● Work task:
Lines from the records below that contain the word "hidden" are to be copied out.

***** Data to use *****

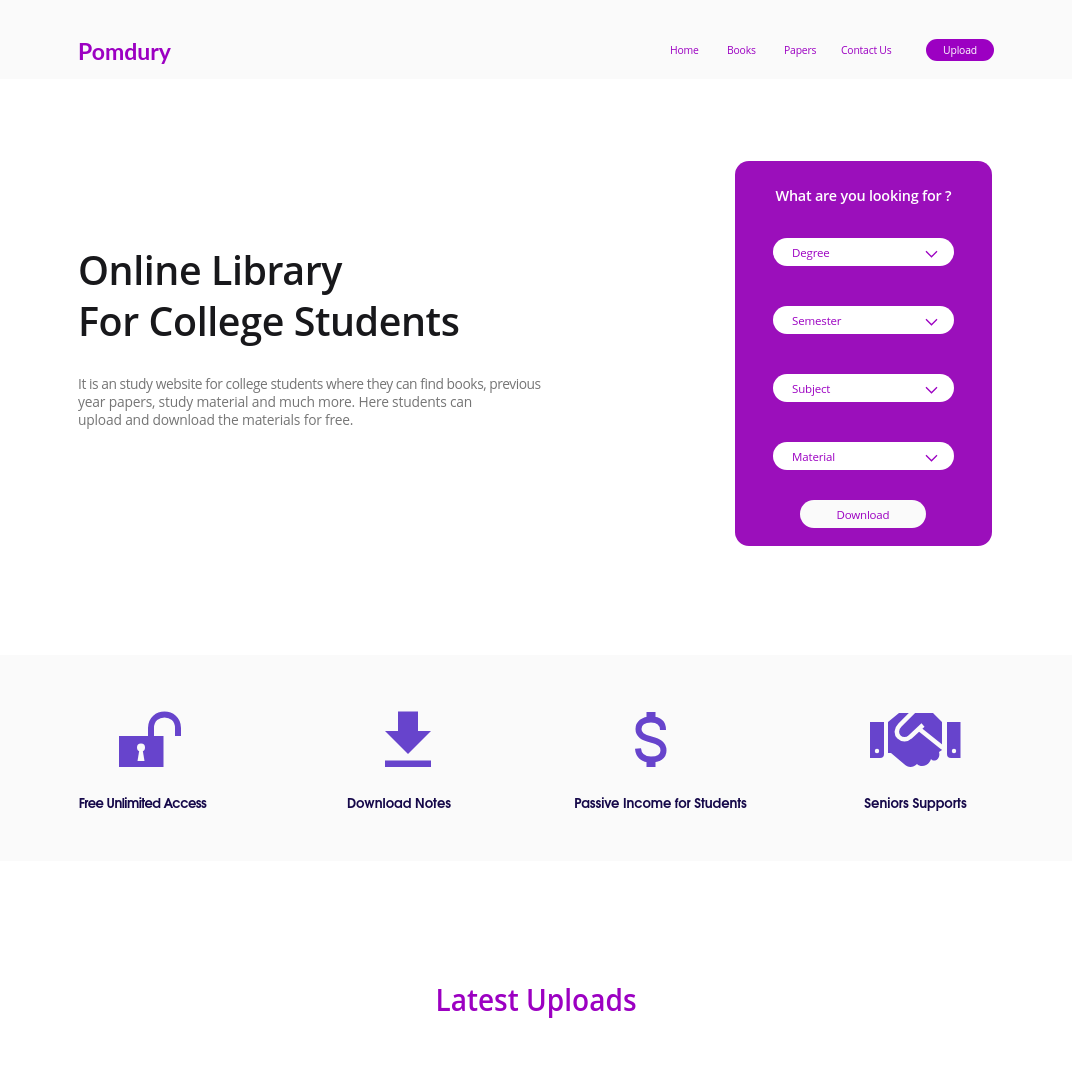
<!DOCTYPE html>
<html lang="en">
<head>
<meta charset="utf-8">
<title>Pomdury – Online Library</title>
<style>
:root {
  --purple: #9c00c2;
  --card: #9b0fbb;
  --violet: #6744cc;
  --navy: #16094a;
  --ink: #18181b;
  --grey: #757575;
  --panel: #fafafa;
  --white: #ffffff;
}
* { box-sizing: border-box; margin: 0; padding: 0; }
body {
  width: 1072px;
  height: 1072px;
  overflow: hidden;
  background: var(--white);
  font-family: "Open Sans", "Noto Sans", sans-serif;
}
a { color: inherit; text-decoration: none; }

.site-header {
  display: flex;
  justify-content: space-between;
  height: 79px;
  padding: 0 78px;
  background: var(--panel);
  color: var(--purple);
}
.brand {
  padding-top: 33px;
  font-family: "Lato", sans-serif;
  font-size: 23px;
  font-weight: 700;
  line-height: 36px;
}
.main-nav {
  display: grid;
  grid-template-columns: 57px 57px 57px 85px 68px;
  height: 22px;
  margin-top: 39px;
  font-size: 10.4px;
  letter-spacing: -0.2px;
  line-height: 23px;
  white-space: nowrap;
}
.upload {
  height: 22px;
  border-radius: 11px;
  background: var(--purple);
  color: var(--white);
  text-align: center;
}

.hero {
  display: flex;
  justify-content: space-between;
  height: 576px;
  padding: 82px 80px 0 78px;
}
.hero-copy { padding-top: 84px; white-space: nowrap; }
h1 {
  margin-bottom: 28px;
  color: var(--ink);
  font-size: 39.4px;
  font-weight: 600;
  letter-spacing: -0.42px;
  line-height: 51px;
}
.intro {
  color: var(--grey);
  font-size: 13.8px;
  letter-spacing: -0.19px;
  line-height: 18px;
}
.intro span { display: block; }
.intro .tight { letter-spacing: -0.46px; }

.finder {
  width: 257px;
  height: 385px;
  padding: 25px 38px 0;
  border-radius: 14px;
  background: var(--card);
}
.finder h2 {
  margin-bottom: 32px;
  color: var(--white);
  font-size: 14.4px;
  font-weight: 600;
  letter-spacing: -0.21px;
  line-height: 20px;
  text-align: center;
  white-space: nowrap;
}
.choices { display: grid; gap: 40px; list-style: none; }
.choice {
  display: flex;
  align-items: center;
  justify-content: space-between;
  height: 28px;
  padding: 1px 16px 0 19px;
  border-radius: 14px;
  background: var(--white);
  color: var(--purple);
  font-size: 11.5px;
  letter-spacing: -0.15px;
}
.chevron {
  width: 13px;
  height: 8px;
  margin-top: 3px;
  fill: none;
  stroke: var(--purple);
  stroke-width: 1.3;
}
.download {
  display: block;
  width: 126px;
  height: 28px;
  margin: 30px 0 0 27px;
  border-radius: 14px;
  background: var(--panel);
  color: var(--purple);
  font-size: 11.5px;
  letter-spacing: -0.2px;
  line-height: 29px;
  text-align: center;
}

.features {
  display: grid;
  grid-template-columns: 257px 256px 267px 243px;
  height: 206px;
  padding: 55px 0 0 14px;
  background: var(--panel);
  list-style: none;
}
.feature { display: flex; flex-direction: column; align-items: center; }
.feature svg { height: 58px; margin-bottom: 26px; fill: var(--violet); }
.icon-lock { width: 62px; margin-left: 15px; }
.icon-arrow { width: 46px; margin-left: 18px; }
.icon-dollar { width: 34px; margin-right: 20px; }
.icon-hands { width: 91px; }
.feature h3 {
  color: var(--navy);
  font-family: "TeX Gyre Adventor", sans-serif;
  font-size: 13.1px;
  font-weight: 700;
  line-height: 20px;
  white-space: nowrap;
}
.feature .snug { letter-spacing: -0.55px; }
.feature .close { letter-spacing: -0.1px; }
.gap { fill: var(--panel); }
.outline { fill: none; stroke: var(--violet); stroke-width: 6; }
.seam { fill: none; stroke: var(--panel); stroke-width: 4.5; }

.latest {
  padding-top: 119px;
  text-align: center;
}
.latest h2 {
  color: var(--purple);
  font-size: 30px;
  font-weight: 600;
  line-height: 40px;
  transform: scaleX(0.934);
}
</style>
</head>
<body>
<header class="site-header">
  <a class="brand" href="#">Pomdury</a>
  <nav class="main-nav">
    <a href="#">Home</a>
    <a href="#">Books</a>
    <a href="#">Papers</a>
    <a href="#">Contact Us</a>
    <a class="upload" href="#">Upload</a>
  </nav>
</header>

<main>
  <section class="hero">
    <div class="hero-copy">
      <h1>Online Library<br>For College Students</h1>
      <p class="intro">
        <span class="tight">It is an study website for college students where they can find books, previous</span>
        <span>year papers, study material and much more. Here students can</span>
        <span>upload and download the materials for free.</span>
      </p>
    </div>
    <div class="finder">
      <h2>What are you looking for ?</h2>
      <ul class="choices">
        <li class="choice">Degree <svg class="chevron" viewBox="0 0 13 8"><path id="chevron" d="M1 1.2L6.5 6.8L12 1.2"/></svg></li>
        <li class="choice">Semester <svg class="chevron" viewBox="0 0 13 8"><use href="#chevron"/></svg></li>
        <li class="choice">Subject <svg class="chevron" viewBox="0 0 13 8"><use href="#chevron"/></svg></li>
        <li class="choice">Material <svg class="chevron" viewBox="0 0 13 8"><use href="#chevron"/></svg></li>
      </ul>
      <a class="download" href="#">Download</a>
    </div>
  </section>

  <ul class="features">
    <li class="feature">
      <svg class="icon-lock" viewBox="0 0 62 58" aria-hidden="true">
        <path class="outline" d="M32 27V18C32 0 59 0 59 18V26"/>
        <rect y="26" width="44.5" height="31"/>
        <circle class="gap" cx="22" cy="37.5" r="4"/>
        <path class="gap" d="M20.5 39H23.5L25.5 51H18.5Z"/>
      </svg>
      <h3 class="snug">Free Unlimited Access</h3>
    </li>
    <li class="feature">
      <svg class="icon-arrow" viewBox="0 0 46 58" aria-hidden="true">
        <polygon points="13,1.5 33,1.5 33,21 46,21 23,44 0,21 13,21"/>
        <rect y="50.5" width="46" height="6.5"/>
      </svg>
      <h3>Download Notes</h3>
    </li>
    <li class="feature">
      <svg class="icon-dollar" viewBox="0 0 34 58" aria-hidden="true">
        <rect x="12.5" y="2" width="9" height="8"/>
        <rect x="12.5" y="49" width="9" height="8"/>
        <path class="outline" d="M29 20C29 12 24 9.5 17 9.5C9 9.5 4.5 13.5 4.5 19C4.5 25 9 27.5 17 29.5C25 31.5 29.5 34 29.5 40.5C29.5 46.5 24.5 49.5 17 49.5C9 49.5 4.5 45.5 4 38.5"/>
      </svg>
      <h3 class="close">Passive Income for Students</h3>
    </li>
    <li class="feature">
      <svg class="icon-hands" viewBox="870 710 91 58" aria-hidden="true">
        <path d="M870 722H884V754Q884 758 880 758H870Z"/>
        <path d="M960.5 722H947V754Q947 758 951 758H960.5Z"/>
        <circle class="gap" cx="877" cy="751" r="2.2"/>
        <circle class="gap" cx="954" cy="751" r="2.2"/>
        <path d="M888 722L899 713H933L942 722V750L939 752C941 759 934 763 931 759C929 766 921 768 917 764C913 768 908 768 904 764L891 753H888Z"/>
        <path class="seam" d="M915 710L900 725C896 729 896 734 899 737C902 740 907 740 910 737L923 725"/>
        <path class="seam" d="M918 728L943 748"/>
      </svg>
      <h3>Seniors Supports</h3>
    </li>
  </ul>

  <section class="latest">
    <h2>Latest Uploads</h2>
  </section>
</main>
</body>
</html>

*****

● Answer:
  overflow: hidden;
      <svg class="icon-lock" viewBox="0 0 62 58" aria-hidden="true">
      <svg class="icon-arrow" viewBox="0 0 46 58" aria-hidden="true">
      <svg class="icon-dollar" viewBox="0 0 34 58" aria-hidden="true">
      <svg class="icon-hands" viewBox="870 710 91 58" aria-hidden="true">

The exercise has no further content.